When an applicant is enlisting in the Army, they must score a minimum in certain line scores in order to be eligible for particular jobs. Some jobs, such as a musician in an Army band, do not require any particular results, whereas others, such as a Special Forces Weapons Sergeant, need to qualify in multiple line score areas. Common sense may provide a link between certain line scores and specific jobs. For example, most jobs that involve operating or repairing vehicles or machinery require proficiency in Mechanical Maintenance or General Maintenance. Applicants who wish to work in the food serving sector must achieve suitable results in the Operators and Food area. Some more specific examples of Army Military Occupational Specialities and the required line scores can be seen below.
The Air Force
The Air Force have four qualification areas that they use to determine eligibility for particular jobs. These jobs have minimum score requirements in the area that is relevant to the set of skills necessary for the job. For example, jobs that involve administrative duties, logistics and management tasks require the applicant to score appropriately in the Administrative area. Just like the Army, some jobs demand a particular result in more than one area.
The Marine Corps
Just like other branches of the military, the Marine Corps use line scores to determine an applicant’s suitability for Military Occupational Specialties (MOS). The scores needed, and the area in which they come from are guided by the skills and talent needed for a particular position. For example, a job involving communications, radio, computers and telephones will necessitate a suitable score in Electronics.

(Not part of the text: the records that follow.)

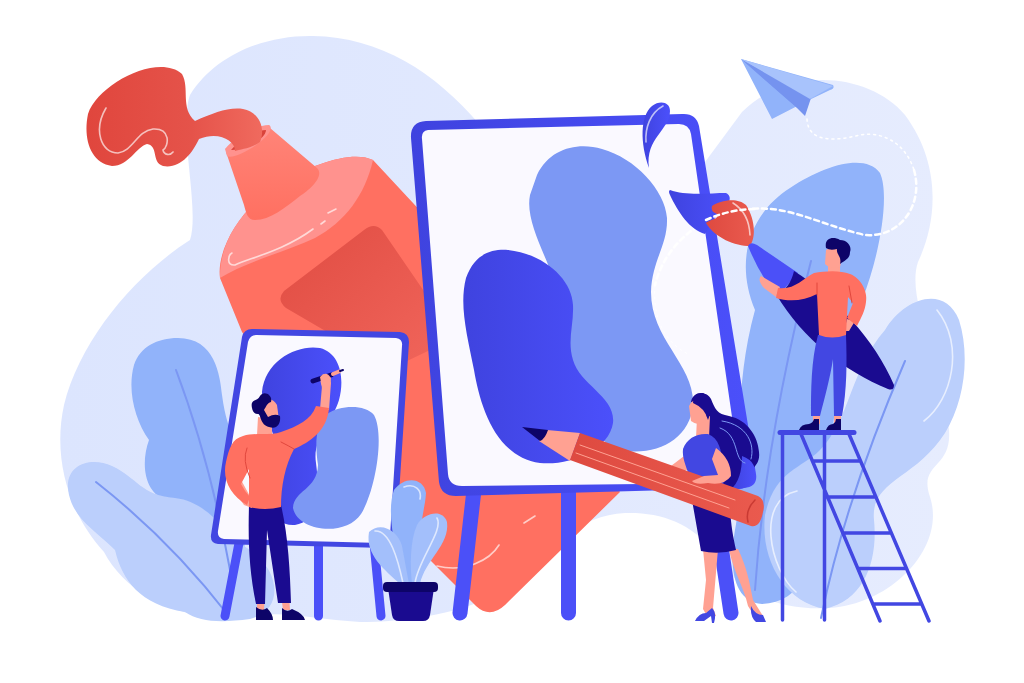
<!DOCTYPE html>
<html lang="en">
<head>
<meta charset="utf-8">
<title>Art studio illustration</title>
<style>
:root{--paper:#fff;--mist:#dce5fe;--mist-light:#e8eefe;--leaf-pale:#bbcffc;--leaf:#91b3fa;--vein:#7b97f3;--sky:#7c98f4;--blue:#4b50f8;--frame:#4247e2;--indigo:#3f43df;--navy:#1a0b90;--ink:#0d0468;--coral:#ff7061;--coral-light:#ff928e;--red:#e1473d;--skin:#ffa192;--board:#faf9ff}
html,body{margin:0;height:100%;overflow:hidden;background:var(--paper)}
svg{display:block;width:1024px;height:683px}
.stroke{fill:none;stroke-linecap:round;stroke-linejoin:round}
.vein{stroke:var(--vein);stroke-width:2}
.shine{stroke:#fff;stroke-width:1.6;opacity:.65}
.coral{fill:var(--coral)}.navy{fill:var(--navy)}.ink{fill:var(--ink)}.skin{fill:var(--skin)}.leaf{fill:var(--leaf)}.pale{fill:var(--leaf-pale)}.sky{fill:var(--sky)}
.leg{stroke:var(--blue)}
.ladder{stroke:var(--frame);stroke-width:3.5}
</style>
</head>
<body>
<svg viewBox="0 0 1024 683" role="img" aria-label="Three artists painting on easels with a giant paint tube, pencil and brush">
<defs>
<linearGradient id="blue-fade"><stop stop-color="#3f43df"/><stop offset="1" stop-color="#4b50fb"/></linearGradient>
<linearGradient id="red-fade"><stop stop-color="#de4a40"/><stop offset="1" stop-color="#ea5a4e"/></linearGradient>
<linearGradient id="paint-fade"><stop stop-color="#e0463d"/><stop offset=".6" stop-color="#e5534a"/><stop offset="1" stop-color="#f06a5e"/></linearGradient>
<linearGradient id="neck-fade" x1="0" y1="0" x2="0" y2="1"><stop stop-color="#ff8478"/><stop offset="1" stop-color="#ff7061"/></linearGradient>
<linearGradient id="label-fade" x1="0" y1="0" x2="1" y2="1"><stop stop-color="#e04c42"/><stop offset="1" stop-color="#f0645a"/></linearGradient>
<linearGradient id="mist-fade"><stop stop-color="#dce5fe"/><stop offset="1" stop-color="#e6ecfe"/></linearGradient>
</defs>

<g id="backdrop">
<path fill="url(#mist-fade)" d="M190 95C215 55 265 35 313 36C380 37 435 72 480 125L640 250L742 112C790 65 870 73 905 115C942 165 937 222 918 262C905 300 945 370 949 430C952 470 918 462 930 497C946 545 895 603 830 608C780 611 740 595 714 552C690 522 660 512 625 513C580 515 545 548 510 585C470 615 400 622 360 622C320 620 290 612 262 615C180 628 125 592 104 552C70 515 52 460 64 405C80 340 135 275 190 240C200 210 178 130 190 95Z"/>
</g>

<g id="leaves-left">
<path class="leaf" d="M178 338C215 338 220 375 222 395C228 440 240 440 250 480L240 600C215 570 190 530 168 500C145 495 140 465 149 440C135 420 127 390 134 365C140 347 157 338 178 338Z"/>
<path class="pale" d="M69 495C62 465 90 456 112 466C138 478 140 495 175 498C210 502 225 535 250 550C280 570 285 610 250 619C220 623 200 622 185 612C140 605 122 580 115 550C95 530 75 520 69 495Z"/>
<path class="stroke vein" d="M176 370Q210 460 231 575M96 482Q170 540 228 615"/>
</g>

<g id="leaves-right">
<path class="leaf" d="M755 310C735 262 748 215 790 188C825 165 865 153 880 173C890 195 880 255 862 300C845 350 830 420 830 470C828 540 810 603 762 604C735 602 728 570 735 530C745 480 730 400 755 310Z"/>
<path class="pale" d="M885 330C905 297 945 285 959 320C970 355 965 400 945 433C915 480 870 480 874 520C878 560 865 600 825 609C785 602 760 560 765 515C775 470 800 470 820 450C850 420 850 370 885 330Z"/>
<path class="stroke vein" d="M811 261Q765 440 755 590M905 361Q845 500 821 618"/>
<path class="stroke shine" d="M937 310C965 345 952 400 924 421M797 491C755 500 770 570 796 592"/>
</g>

<g id="paint-tube">
<path class="coral" d="M220 278C215 240 260 180 318 165C345 155 362 155 373 160L440 232L620 492L505 605Q490 619 476 606L430 560L300 410L242 332Z"/>
<path fill="var(--coral-light)" d="M220 278C219 228 262 185 318 165C345 155 362 155 373 160C365 195 345 222 315 238C285 252 245 262 220 278Z"/>
<path fill="url(#label-fade)" d="M284 291L364 230Q374 222 382 230L430 300V350L405 362Q392 368 382 364L286 308Q276 300 284 291Z"/>
<path fill="url(#neck-fade)" d="M226 152L270 128L317 168C325 176 310 190 300 196C285 208 270 220 255 220C247 220 246 212 244 205Z"/>
<path fill="var(--coral-light)" d="M225 149C235 137 255 125 269 125C274 128 268 137 256 145C245 153 231 159 227 156Z"/>
<path fill="#d9433a" d="M231 150C240 139 256 130 266 130C266 138 248 149 231 150Z"/>
<path fill="url(#paint-fade)" d="M182 74C190 88 180 108 195 121C214 113 228 107 243 109C259 112 266 128 260 142C250 149 240 149 235 151C235 140 218 131 199 139C192 154 180 169 163 166C151 162 159 146 147 144C136 147 129 166 112 166C90 163 83 138 88 114C98 84 158 53 182 74Z"/>
<path class="stroke shine" d="M106 108C93 130 101 153 118 153C133 151 137 131 153 129C171 128 169 146 163 150C164 155 170 156 173 152M313 229C285 250 250 258 235 265C226 266 228 255 232 253M321 224L325 221M328 213L336 209M524 523L535 516M437 566C465 573 490 560 499 545"/>
</g>

<g id="large-easel">
<path class="stroke leg" stroke-width="15" d="M474 490L460 613M568.500 490V613M711 480L731 613"/>
<path fill="url(#blue-fade)" d="M426 121L682 114Q696 113 699 126L756 474Q758 487 744 488L456 496Q441 496 439 482L411 138Q410 122 426 121Z"/>
<path fill="var(--board)" d="M428 130L679 124Q689 124 691 134L740 472Q741 482 731 483L462 486Q449 486 448 474L422 139Q421 131 428 130Z"/>
<path class="sky" d="M537 175C550 148 578 142 602 149C635 158 665 190 667 218C668 245 652 260 651 292C651 340 695 365 693 405C690 440 655 457 620 450C580 440 570 350 560 300C553 265 524 225 530 195Z"/>
<path fill="url(#blue-fade)" d="M466 278C475 253 492 249 508 250C545 254 572 280 573 305C574 325 567 340 573 360C580 385 616 397 613 423C609 450 570 466 540 463C495 457 480 405 474 370C467 335 459 305 466 278Z"/>
<path fill="url(#blue-fade)" d="M649 168C640 143 640 116 652 106C660 100 670 102 670 111C670 130 645 138 649 168Z"/>
<path class="stroke shine" d="M663 106C650 113 645 128 646 142"/>
</g>

<g id="small-easel">
<path class="stroke leg" stroke="#4247e2" stroke-width="9" d="M239 543L225 616M318.500 543V616M374 543L381 616"/>
<path fill="var(--frame)" d="M252 329L400 332Q409 333 409 342L396 540Q395 549 386 548L218 544Q210 543 211 535L242 337Q244 329 252 329Z"/>
<path fill="var(--board)" d="M256 335L396 338Q403 339 402 346L390 536Q389 543 382 543L224 539Q217 538 218 531L248 342Q250 335 256 335Z"/>
<path fill="url(#blue-fade)" d="M262 392C265 360 298 344 320 348C340 353 345 378 339 400C333 421 312 438 316 463C320 495 320 520 295 525C268 527 258 490 272 460C282 435 262 420 262 392Z"/>
<path class="sky" d="M327 414C340 405 365 404 374 415C385 435 375 492 361 514C346 537 298 532 293 508C294 490 317 490 318 465C315 445 315 425 327 414Z"/>
</g>

<g id="potted-plant">
<path class="leaf" d="M394 490C405 475 424 478 426 493C425 510 420 517 422 540L414 584H402C398 555 385 515 394 490Z"/>
<path fill="#a3bffb" d="M369 532C380 521 398 530 402 546L409 584H400C385 570 365 555 369 532Z"/>
<path fill="#a3bffb" d="M417 525C425 512 443 509 447 522C450 545 425 560 420 584H412C410 565 410 541 417 525Z"/>
<path class="stroke shine" d="M404 487C415 483 422 490 420 499M375 531C390 530 398 560 403 583M437 518C444 530 418 560 415 583"/>
<path class="navy" d="M388 588H434L430 615Q429 621 423 621H399Q393 621 392 615Z"/>
<rect class="ink" x="383" y="582" width="55" height="10" rx="4"/>
</g>

<g id="bearded-painter">
<path class="skin" d="M257 594H265L264 610H257ZM281 594H289L290 610H283Z"/>
<path class="ink" d="M256 607Q262 612 267 608Q273 614 273 620H256ZM282 608Q287 613 292 609Q304 614 305 620H282Z"/>
<path class="navy" d="M249 505H281C288 535 290 570 291 603H278L267 530L265 604H256C249 570 248 540 249 505Z"/>
<path class="skin" d="M258 417L272 420L272 437Q264 441 257 435ZM228 482L240 478L252 500V508L244 505ZM320 409L322 386Q318 377 324 374Q331 374 331 383L329 410Z"/>
<path class="coral" d="M243 436C255 432 270 436 281 432C298 426 311 420 316 406L329 408C327 431 310 442 294 449C285 466 281 486 281 507Q265 511 249 507V469L241 484Q245 492 250 497L247 505C230 495 222 479 226 462C229 448 232 439 243 436Z"/>
<path class="stroke" stroke="#e1473d" d="M247 448Q242 460 250 478M281 442Q289 446 294 449"/>
<path class="skin" d="M260 403Q272 395 277 405L279 420Q270 429 260 421Z"/>
<path class="ink" d="M252 408C250 399 257 402 260 396C264 390 273 395 271 402C267 403 266 407 264 410L268 417Q275 413 280 416C281 424 277 430 269 427C260 425 261 414 258 414Q253 414 252 408Z"/>
<path class="stroke" stroke="#0d0468" stroke-width="5" d="M313 381L331 375"/>
<path class="stroke" stroke="#ffa192" stroke-width="4" d="M333 374L339 371.500"/>
<path class="stroke" stroke="#0d0468" stroke-width="2" d="M340 371L343 370"/>
<path class="skin" d="M320 377Q326 370 331 378L329 388H322Z"/>
</g>

<g id="paper-plane">
<path class="leaf" d="M741 59L833 85Q835 89 830 90L807 101L772 119Z"/>
<path fill="#7593ef" d="M741 59L811 98L805 116L797 108Z"/>
<path fill="#a8c3fc" d="M741 59L833 86L810 99Z"/>
<path class="stroke" stroke="#fff" stroke-width="1.500" stroke-dasharray="2 4" d="M807 119C808 145 840 140 860 135C885 131 906 145 914 170"/>
<path class="stroke" stroke="#fff" stroke-width="2.500" stroke-dasharray="5 4" d="M914 170C924 205 900 238 865 235C820 225 790 205 750 209C700 214 665 245 655 285"/>
<path class="stroke" stroke="#fff" stroke-dasharray="2 4" d="M655 285C652 325 670 345 688 354"/>
</g>

<g id="ladder" class="stroke ladder">
<path d="M782.500 434V620M824.500 434V620M801 434L880 621M849 434L929 621M813 461H860M828 497H876M843 533H891M858 568.500H906M873 604H921"/>
<path stroke-width="5" d="M780 432.500H854"/>
</g>

<g id="giant-brush">
<path fill="url(#blue-fade)" d="M670 190C685 196 710 193 726 193C734 197 728 207 720 210L705 234C690 230 678 212 670 195Q668 191 670 190Z"/>
<path fill="url(#red-fade)" d="M712 206C720 200 738 197 746 205C754 217 757 236 750 246C735 246 715 238 706 223C710 219 719 220 717 214Q710 211 712 206Z"/>
<path class="stroke shine" d="M733 203Q749 213 750 235"/>
<path fill="var(--blue)" d="M748 246Q750 241 757 245L798 273L778 296Q761 278 748 246Z"/>
<path class="navy" d="M794 271C835 297 875 340 894 385Q894 391 888 389C845 371 803 340 776 294Q790 289 794 271Z"/>
<path class="stroke" stroke="#fff" stroke-width="2.500" stroke-dasharray="5 4" d="M706 220Q730 209 756 209"/>
</g>

<g id="brush-painter">
<path class="skin" d="M813 412H820V424H813ZM834 412H841V424H834Z"/>
<path class="ink" d="M819 419V430H799Q801 424 809 424Q813 423 814 419ZM841 419V430H826Q828 424 833 424Q836 422 836 419Z"/>
<path fill="var(--frame)" d="M818 335H846C847 362 847 390 842 416H834L833 359C830 379 824 400 820 416H811C811 391 811 360 818 335Z"/>
<path class="skin" d="M828 262H840V275H828ZM764 288Q757 280 761 276Q769 281 780 287L776 297ZM855 321L849 331H844L847 319Z"/>
<path class="coral" d="M778 288C795 290 802 279 814 273C825 271 840 270 850 274C861 278 868 292 866 302C865 311 861 318 857 326L847 318L853 303L848 297L846 335Q832 340 819 335L817 294C804 301 789 302 776 298Z"/>
<path class="stroke" stroke="#e1473d" d="M817 283V295M849 286L852 303"/>
<path class="skin" d="M826 250Q837 243 843 254L840 267Q831 270 825 264Z"/>
<path class="ink" d="M826 248C824 238 833 236 840 240C848 240 852 247 850 252C850 259 845 260 840 264C842 256 836 255 837 249Q830 251 826 248Z"/>
</g>

<g id="pencil-painter">
<path class="navy" d="M691 402C693 390 707 391 711 399C715 409 717 414 729 416C748 420 758 437 759 452C761 469 745 470 743 482C738 494 720 490 716 481L700 418C699 409 704 402 691 402Z"/>
<path fill="url(#blue-fade)" d="M742 456Q759 462 754 480Q748 491 731 489Q742 480 742 456Z"/>
<path class="stroke" stroke="#7c98f4" d="M722 421C748 425 755 445 751 459M720 428C740 435 733 460 745 463"/>
<path class="skin" d="M703 549H718L713 608L716 616H707L703 609L706 580ZM729 549H738C747 568 749 580 753 600L763 616L757 620L748 606C744 587 733 571 729 549Z"/>
<path fill="var(--frame)" d="M695 621Q699 613 706 613L712 608Q717 613 714 623H712L711 616L704 621ZM751 606Q755 615 763 615L766 622H756Q750 617 751 606Z"/>
<path class="navy" d="M692 500L730 500C730 522 733 536 736 550Q718 555 701 551Z"/>
<path class="skin" d="M697 418L710 416L709 438H696ZM688 453L671 466L674 475L692 468Z"/>
<path fill="var(--frame)" d="M683 449C687 438 697 433 708 434C719 438 722 451 722 464L725 505H693C698 485 681 465 683 449Z"/>
<path class="skin" d="M689 406Q694 396 705 402L707 418Q700 428 691 421Z"/>
<path class="navy" d="M693 403Q693 392 703 393Q712 397 712 409L708 420Q705 408 693 403Z"/>
</g>

<g id="giant-pencil">
<path class="skin" d="M547 430L580 433L570 461L539 441Z"/>
<path class="ink" d="M522 427L548 430Q545 439 540 441Z"/>
<path fill="url(#red-fade)" d="M580 433L758 496Q766 500 763 512Q760 528 751 526L570 460Z"/>
<path class="stroke" stroke="#ffa192" d="M580 445L735 500M576 453L729 508"/>
<path class="stroke" stroke="#c93a33" stroke-width="1.500" d="M755 500Q745 510 748 522"/>
<path class="skin" d="M716 448Q731 459 731 476Q724 486 708 483Q695 485 692 481L704 476L718 475L712 459Z"/>
</g>
</svg>
</body>
</html>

The Navy does not use line scores, instead they have ratings. Just like other military branches, these ratings are comprised of combinations of the necessary ASVAB Subtests. Ratings correspond to jobs in the Navy and below you will find some examples of Navy Ratings and their minimum ASVAB Subtest scores.
The Coast Guard use scores directly from the ASVAB Test, they do not use line scores. However, they do calculate scores to gain an understanding of what jobs a recruit is most suited to. The general job area and the ASVAB test areas can be seen in the table below.
The National Guard is a reserve military force. Applicants are required to sit the ASVAB Test, just like and other military branch, but the required entrance score is lower than most other branches. The National Guard operates using the same line scores as the Army, as they are effectively the same. The main difference is that members of the Army are in active duty, whilst the National Guard can essentially be seen as a reserve. They are deployed less often and many members of the National Guard will also work in ordinary civilian jobs. However, their Military Occupational Specialties (MOS) are the same, and therefore so are their line score requirements.
Jobs in the military provide great opportunity. The enlistment procedure can be confusing at first, but upon closer inspection it is relatively straight forward. The most important thing for new recruits to consider is the ASVAB Test, although other factors such as physical fitness and health are also major contributing factors. It is recommended to adequately prepare for the test using the many practice options that are available. The higher an applicant scores in the ASVAB, the more opportunities they will have in their preferred military branch. Each branch of the military uses these scores in their own, unique way to further determine eligibility for Military Occupational Specialties. Hopefully, this article has given you a greater insight into how the enlisting process works and what test result requirements are needed for a range of jobs.